▶ _TASK BRIEF_: Among the lines below, which ones contain the word "frame"? Copy every such line.

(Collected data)
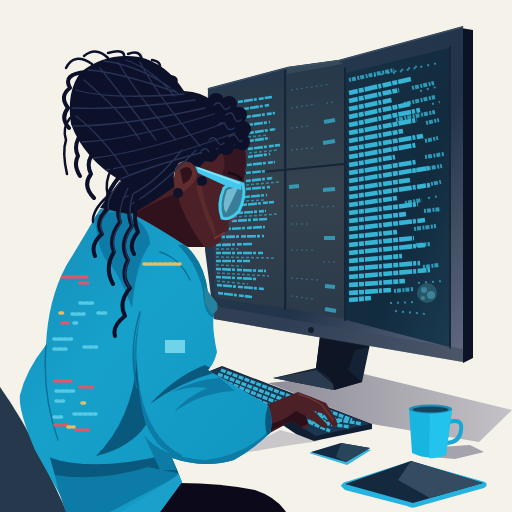
<!DOCTYPE html>
<html lang="en">
<head>
<meta charset="utf-8">
<title>Programmer at her desk</title>
<style>
:root{--paper:#f5f2ea;--ink:#0d1029;--navy:#1b2b3e;--strand:#263355;--skin:#4b2026;--skin-dark:#30121c;--skin-lit:#64302f;--sweater:#149dc7;--fold:#0c7ba5;--deep:#09587d;--cyan:#20b9e6;--code:#35b4d5;--shade:#96959f;--red:#d95a6c;--gold:#e4bd65}
html,body{margin:0;width:512px;height:512px;overflow:hidden;background:var(--paper)}
svg{display:block}
.line{fill:none;stroke-linecap:round;stroke-linejoin:round}
.code{fill:none;stroke:var(--code)}
.strands{stroke:var(--strand);stroke-width:1.3}
.locs{stroke:var(--ink)}
</style>
</head>
<body>
<svg width="512" height="512" viewBox="0 0 512 512" role="img" aria-label="A woman with locs and blue glasses typing code at a large monitor">
<defs>
<linearGradient id="frame" x1="0" y1="0" x2="1" y2="1"><stop offset="0" stop-color="#273b50"/><stop offset=".6" stop-color="#22344a"/><stop offset="1" stop-color="#626a80"/></linearGradient>
<linearGradient id="editor" x1="0" y1="0" x2="1" y2="1"><stop offset="0" stop-color="#173044"/><stop offset=".6" stop-color="#122b3e"/><stop offset="1" stop-color="#1a3a50"/></linearGradient>
<linearGradient id="panel" x1="0" y1="0" x2="0" y2="1"><stop offset="0" stop-color="#26394a"/><stop offset=".5" stop-color="#35424e"/><stop offset="1" stop-color="#2b3a4a"/></linearGradient>
<linearGradient id="knit" x1="0" y1="0" x2="1" y2="1"><stop offset="0" stop-color="#1689b4"/><stop offset=".4" stop-color="#16a1cb"/><stop offset="1" stop-color="#1094bf"/></linearGradient>
<linearGradient id="desk-shade"><stop offset="0" stop-color="#8d8c98"/><stop offset="1" stop-color="#c4c2c6"/></linearGradient>
<clipPath id="body-clip"><path d="M100 209L135 210Q165 228 186 246Q204 262 208 292L216 308Q210 320 217 352Q214 364 208 370L268 405Q274 420 270 433Q252 450 234 460Q205 469 172 458L182 482L160 512H66L60 495L35 450Q18 410 20 395Q26 370 46 345Q48 300 66 266Q82 240 100 209Z"/></clipPath>
</defs>

<rect width="512" height="512" fill="#f5f2ea"/>

<g id="desk-shadows">
<path d="M364 374L512 410L479 442L372 424L268 383Z" fill="url(#desk-shade)"/>
<path d="M228 456L280 430L320 441Q280 446 228 456Z" fill="#c9c7c9"/>
<path d="M440 447L470 445L484 452L455 459L432 457Z" fill="#a5a3ac"/>
</g>

<g id="monitor">
<path d="M320 335L370 344L362 382L334 390L273 378L316 368Z" fill="#152235"/>
<path d="M320 338L370 347L355 350L348 370L362 382L334 390L330 378L316 368Z" fill="#0e1525"/>
<path d="M273 378L316 370L333 384L334 390Z" fill="#2a3b50"/>
<path d="M461 28L473 30V358L463 363Z" fill="#0b1324"/>
<path d="M208 88L287 67L338 60L463 26V362L214 319L205 250Z" fill="url(#frame)"/>
<path d="M212 94L284 77V308L215 298Z" fill="url(#panel)"/>
<path d="M287 74L344 65V319L287 308Z" fill="url(#panel)"/>
<path d="M346 73L449 48V347L346 320Z" fill="url(#editor)"/>
<path d="M287 67L338 60L343 64L287 74Z" fill="#344859"/>
<path class="line" d="M285 70V309M345 68V320M240 174L344 164M450 47V348" stroke="#152638" stroke-width="2"/>
<path class="line" d="M208 89L287 68L338 61L463 27" stroke="#3f5667" stroke-width="1"/>
<path d="M214 306L463 349V362L214 319Z" fill="#3b475c" opacity=".55"/>
<circle cx="311" cy="330" r="3" fill="#121d30"/>
</g>

<g id="code-on-screen">
<g class="code" stroke-width="4.6" stroke-dasharray="9 1 5 1 13 1 3 1.4">
<path d="M349 93l62-14M349 101l50-11M349 109l43-9M349 117l61-13M349 125l71-15M349 133l68-13M349 141l54-10M349 149l74-13M349 157l67-12M349 165l46-8M349 173l67-11M349 181l80-13M349 189l61-9M349 197l81-12M349 205l48-7M349 213l69-9M349 221l57-7M349 229l76-9M349 237l48-5M349 245l65-7M349 253l76-8M349 261l53-5M349 269l71-6M349 277l81-7M349 285l56-4M349 293l42-3M349 300l22-2"/>
</g>
<g class="code" stroke-width="4" stroke-dasharray="2 1 4 1.5" opacity=".8">
<path d="M349 80l45-10M412 88l22-5M404 104l31-7M396 120l39-8M426 123l13-3M425 141l13-3M425 157l19-3M412 171l30-5M431 184l10-2M405 203l17-3M424 211l17-2M414 229l22-3M416 245l14-1M423 267l16-2M394 291l20-2"/>
</g>
<path class="code" d="M374 76l45-10M393 73l45-10M420 91l20-5M432 104l8-2M428 198l12-2M418 283l25-2M390 303l26-1M395 311l30 3" stroke-width="2" stroke-dasharray="2 5" opacity=".7"/>
<g class="code" stroke-width="2.6" stroke-dasharray="5 1 9 1 3 2">
<path d="M238 102l34-5M244 109l25-4M246 117l29-4M248 125l22-3M249 133l27-4M249 141l21-3M248 149l32-4M248 157l22-3M247 165l28-3M246 173l21-2M246 181l27-3M246 189l24-2M245 197l22-2M242 205l32-3M238 213l28-2M232 221l35-2M226 229l39-2M220 237l44-1M216 245l36-1M216 253l48 0M216 261l34 0M216 269l50 2M216 277l40 2M217 285l47 4M218 293l34 4"/>
</g>
<path class="code" d="M216 249l22 0M216 257l58 1M216 265l26 1M217 273l52 3M217 281l31 3M234 217l44-3M249 153l29-3M248 137l20-2M246 185l33-3M246 201l18-1" stroke-width="1.5" stroke-dasharray="3 2" opacity=".65"/>
<path class="code" d="M324 122l11-2M323 143l12-2M289 187l10-1M323 190l12-1M324 238l11 0M325 286l10 1M325 309l11 2" stroke-width="4" opacity=".75"/>
<path class="code" d="M291 90l40-6M291 108l25-4M326 103l9-1M291 128l18-2M291 150l22-2M291 206l26-1M322 207l14-1M291 224l18 0M291 250l24 0M323 262l12 0M291 278l28 2M291 296l22 3" stroke-width="1.2" stroke-dasharray="2 3" opacity=".4"/>
<circle cx="427" cy="293" r="10" fill="#285669"/>
<g fill="#3d8399"><circle cx="424" cy="290" r="3"/><circle cx="431" cy="295" r="4"/><circle cx="423" cy="298" r="2"/></g>
</g>

<g id="keyboard">
<path d="M205 373L222 366L372 424V429L314 441L296 434Z" fill="#101e32"/>
<path d="M210 371L222 367L370 424L316 436Z" fill="#1b3650"/>
<g class="code" stroke-width="3.4" stroke-dasharray="5 1.3"><path d="M221 370L352 420M218 374L340 422M216 378L330 424M222 385L330 431M300 413L362 424M300 420L350 427"/></g>
</g>

<g id="mug">
<path d="M449 422Q463 418 461 430Q460 442 447 443" class="line" stroke="#1ba7d4" stroke-width="4"/>
<path d="M409 409L412 453Q429 461 446 455L452 409Z" fill="#18b5e3"/>
<path d="M430 411L452 409L446 455Q438 459 429 458Z" fill="#22c3ed"/>
<ellipse cx="430.500" cy="409" rx="21.500" ry="4.500" fill="#1d8fb8"/>
<ellipse cx="430.500" cy="409.500" rx="18" ry="3" fill="#14455f"/>
</g>

<g id="phone">
<path d="M309 453L341 444L371 450L347 465Z" fill="#38b5dd"/>
<path d="M311 452L341 443L370 448L346 462Z" fill="#122a42"/>
<path d="M341 443L370 448L346 462L336 457Z" fill="#284559"/>
</g>
<g id="tablet">
<path d="M341 486Q342 482 349 481L411 461L485 482Q489 485 484 488L416 507Q412 509 407 506L345 490Z" fill="#27b3df"/>
<path d="M345 484L411 461L483 483L413 503Z" fill="#14283e"/>
<path d="M411 461L483 483L430 498L398 480Z" fill="#334c61"/>
</g>

<path id="chair" d="M0 387Q22 418 40 455L67 512H0Z" fill="#26384c"/>
<path id="trousers" d="M155 512L180 483Q220 483 255 490Q276 497 286 512Z" fill="#0c0a1a"/>

<g id="hand">
<path d="M264 406L298 392Q312 397 326 403L336 419Q339 428 333 427L324 414L314 411L327 424Q328 430 322 427L306 416L309 425Q306 431 301 427L292 421L268 434Z" fill="#4b2026"/>
<path d="M270 431L292 421L301 427L308 424L306 416L296 411Q282 422 270 424Z" fill="#2c1019"/>
<path class="line" d="M298 394Q312 398 322 405L333 420" stroke="#6b3431" stroke-width="1.500"/>
</g>

<g id="sweater" clip-path="url(#body-clip)">
<rect x="15" y="200" width="265" height="312" fill="url(#knit)"/>
<path d="M142 310Q130 348 136 390Q140 420 158 444Q166 452 182 460L130 466Q90 475 50 457L60 495L66 512H110L182 474V455Q150 440 140 390Q132 350 142 310Z" fill="#0c7ba5"/>
<path d="M137 360Q132 420 96 456Q130 448 146 425Q138 400 137 360Z" fill="#09587d"/>
<path d="M50 458Q95 472 165 455L182 474L148 467Q100 482 55 475Z" fill="#09587d"/>
<path d="M120 512Q155 492 183 471V490L160 512Z" fill="#1aa0ca"/>
<path d="M144 435Q160 457 205 460Q245 455 270 430V470H160Z" fill="#0c7ba5"/>
<path d="M220 378Q196 379 170 393Q190 385 207 388Q185 398 174 412Q202 392 235 391Z" fill="#0c7ba5"/>
<path d="M268 405Q263 421 267 435L274 432V408Z" fill="#09587d"/>
<path d="M205 365Q176 376 150 404Q180 382 217 372Z" fill="#09587d"/>
<path d="M186 244Q206 262 208 292L218 306L214 318Q204 315 203 292Q198 265 178 245Z" fill="#0d789f"/>
<path d="M95 215L125 210Q150 226 150 244Q136 262 132 308Q118 270 106 260Q96 245 95 215Z" fill="#0d7ba5"/>
<path class="line" d="M140 312Q128 350 137 388M46 345Q42 395 58 440M160 252Q180 258 190 280" stroke="#0c7199" stroke-width="1.500"/>
<g class="line" stroke-width="3.600" stroke-dasharray="2.500 2.500" stroke-linecap="butt">
<path d="M144 264h36" stroke="#e4bd65"/>
<path d="M60 277h27M80 283h10M62 323h6M55 381h16M80 387h13M55 425h12M76 430h13" stroke="#d95a6c"/>
<path d="M72 314h12M98 313h8M74 323h4M54 339h18M54 349h12M84 347h14M80 303h14M56 391h18M56 401h10M74 414h22M54 417h10" stroke="#55cae6"/>
<path d="M60 313h4M82 403h5M68 427h6" stroke="#e4bd65"/>
</g>
<rect x="165" y="340" width="20" height="13" fill="#6fd3ea"/>
</g>
<path d="M204 286Q210 294 217 303Q220 312 211 314L205 303Z" fill="#26839f"/>

<g id="face">
<path d="M132 214L170 180L196 160L244 146Q248 156 245 170L243 185Q243 207 235 215L228 222L229 230L222 234L221 241Q212 249 204 247Q194 243 188 247Q160 228 132 214Z" fill="#4b2026"/>
<path d="M134 214Q165 196 177 194Q184 220 204 247L188 247Q160 229 134 214Z" fill="#30121c"/>
<path d="M196 186Q205 220 215 238Q217 229 210 216Q204 203 202 186Z" fill="#5b2a2c"/>
<path d="M220 150L244 146Q248 160 243 183L222 174Q228 160 220 150Z" fill="#351520"/>
<path class="line" d="M215 238L224 233M231 221L235 216" stroke="#7a3637" stroke-width="2"/>
<path class="line" d="M229 173Q237 174 241 179" stroke="#160b18" stroke-width="2.500"/>
<path d="M176 166Q188 155 196 168Q199 180 189 187L179 196Q171 185 176 166Z" fill="#5f2d2d"/>
<path d="M180 170Q189 163 192 172Q192 180 183 184Z" fill="#30121c"/>
<circle cx="178" cy="193" r="5" fill="#111329"/>
</g>

<g id="hair">
<path d="M128 214L100 208Q112 190 121 181Q84 159 71 124Q66 91 81 72Q106 52 139 57Q166 63 184 91Q202 92 212 101Q235 98 240 113Q251 125 246 150Q228 145 217 157Q204 158 198 170Q190 158 179 163Q172 170 174 187Q158 199 134 213Z" fill="#0d1029"/>
<g class="line strands">
<path d="M76 90Q110 100 184 94M72 108Q120 110 195 100M73 126Q124 126 205 108M82 142Q130 140 214 114M94 158Q145 152 225 123M106 170Q155 162 235 133M118 180Q165 160 238 144M88 70Q120 72 178 93M104 61Q142 66 176 92M126 60Q154 70 174 96M84 80Q122 112 140 140M100 68Q124 98 156 140M118 62Q138 96 176 140M140 62Q156 94 200 146M76 116Q102 136 128 174M122 198Q150 190 182 150M130 205Q160 188 196 150"/>
</g>
<g class="line locs" stroke-width="4">
<path d="M86 72Q62 74 70 88Q59 96 68 108Q60 118 69 128M84 130Q72 144 78 156Q73 165 80 176M98 148Q84 160 91 174Q82 186 94 198M120 176Q103 196 108 208Q94 222 102 234Q90 244 95 256M126 184Q114 208 120 222Q108 238 114 252Q104 268 113 284M132 190Q126 212 132 226Q118 244 128 260Q120 276 130 288Q118 302 125 316Q112 326 115 336M138 196Q132 218 138 232Q128 244 134 254"/>
</g>
<g class="line locs" stroke-width="2.500">
<path d="M92 64Q74 52 66 68M108 58Q96 46 84 56M124 58Q126 48 108 53M142 60Q140 49 128 54M158 72Q164 62 152 60M172 88Q182 78 170 76M70 118Q62 128 66 140Q62 152 67 174M112 168Q104 182 108 196Q92 210 93 222"/>
</g>
<g class="line strands">
<path d="M120 182Q105 200 109 210Q96 223 103 234M128 188Q117 210 121 223Q110 238 115 252M133 194Q127 213 133 226Q120 244 129 260Q121 276 130 288"/>
</g>
<g fill="#0d1029"><circle cx="216" cy="101" r="8"/><circle cx="229" cy="104" r="8"/><circle cx="239" cy="115" r="8"/><circle cx="243" cy="129" r="8"/><circle cx="242" cy="142" r="8"/><circle cx="226" cy="147" r="8"/><circle cx="210" cy="154" r="8"/><circle cx="202" cy="181" r="5"/></g>
<path class="line strands" d="M214 105q5-5 8 1t8 1M226 115q6-5 8 2t7 3M218 125q5-5 8 1t8 2M229 137q5-5 8 1t5 2M209 140q5-5 8 1t7 2M201 151q5-5 8 1"/>
</g>

<g id="glasses">
<path d="M224 188Q234 181 243 184Q246 197 239 211Q230 221 222 218Q217 204 224 188Z" fill="#397e98" stroke="#43cdec" stroke-width="3"/>
<path d="M227 190L239 186L226 213Q221 206 227 190Z" fill="#73bad0"/>
<path d="M195 166L242 182L241 190L226 186L198 173Z" fill="#42c9ed"/>
<path class="line" d="M198 168L239 183" stroke="#8ce4f6" stroke-width="1.500"/>
</g>
</svg>
</body>
</html>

▶ _RESULT OF THE TASK_:
<linearGradient id="frame" x1="0" y1="0" x2="1" y2="1"><stop offset="0" stop-color="#273b50"/><stop offset=".6" stop-color="#22344a"/><stop offset="1" stop-color="#626a80"/></linearGradient>
<path d="M208 88L287 67L338 60L463 26V362L214 319L205 250Z" fill="url(#frame)"/>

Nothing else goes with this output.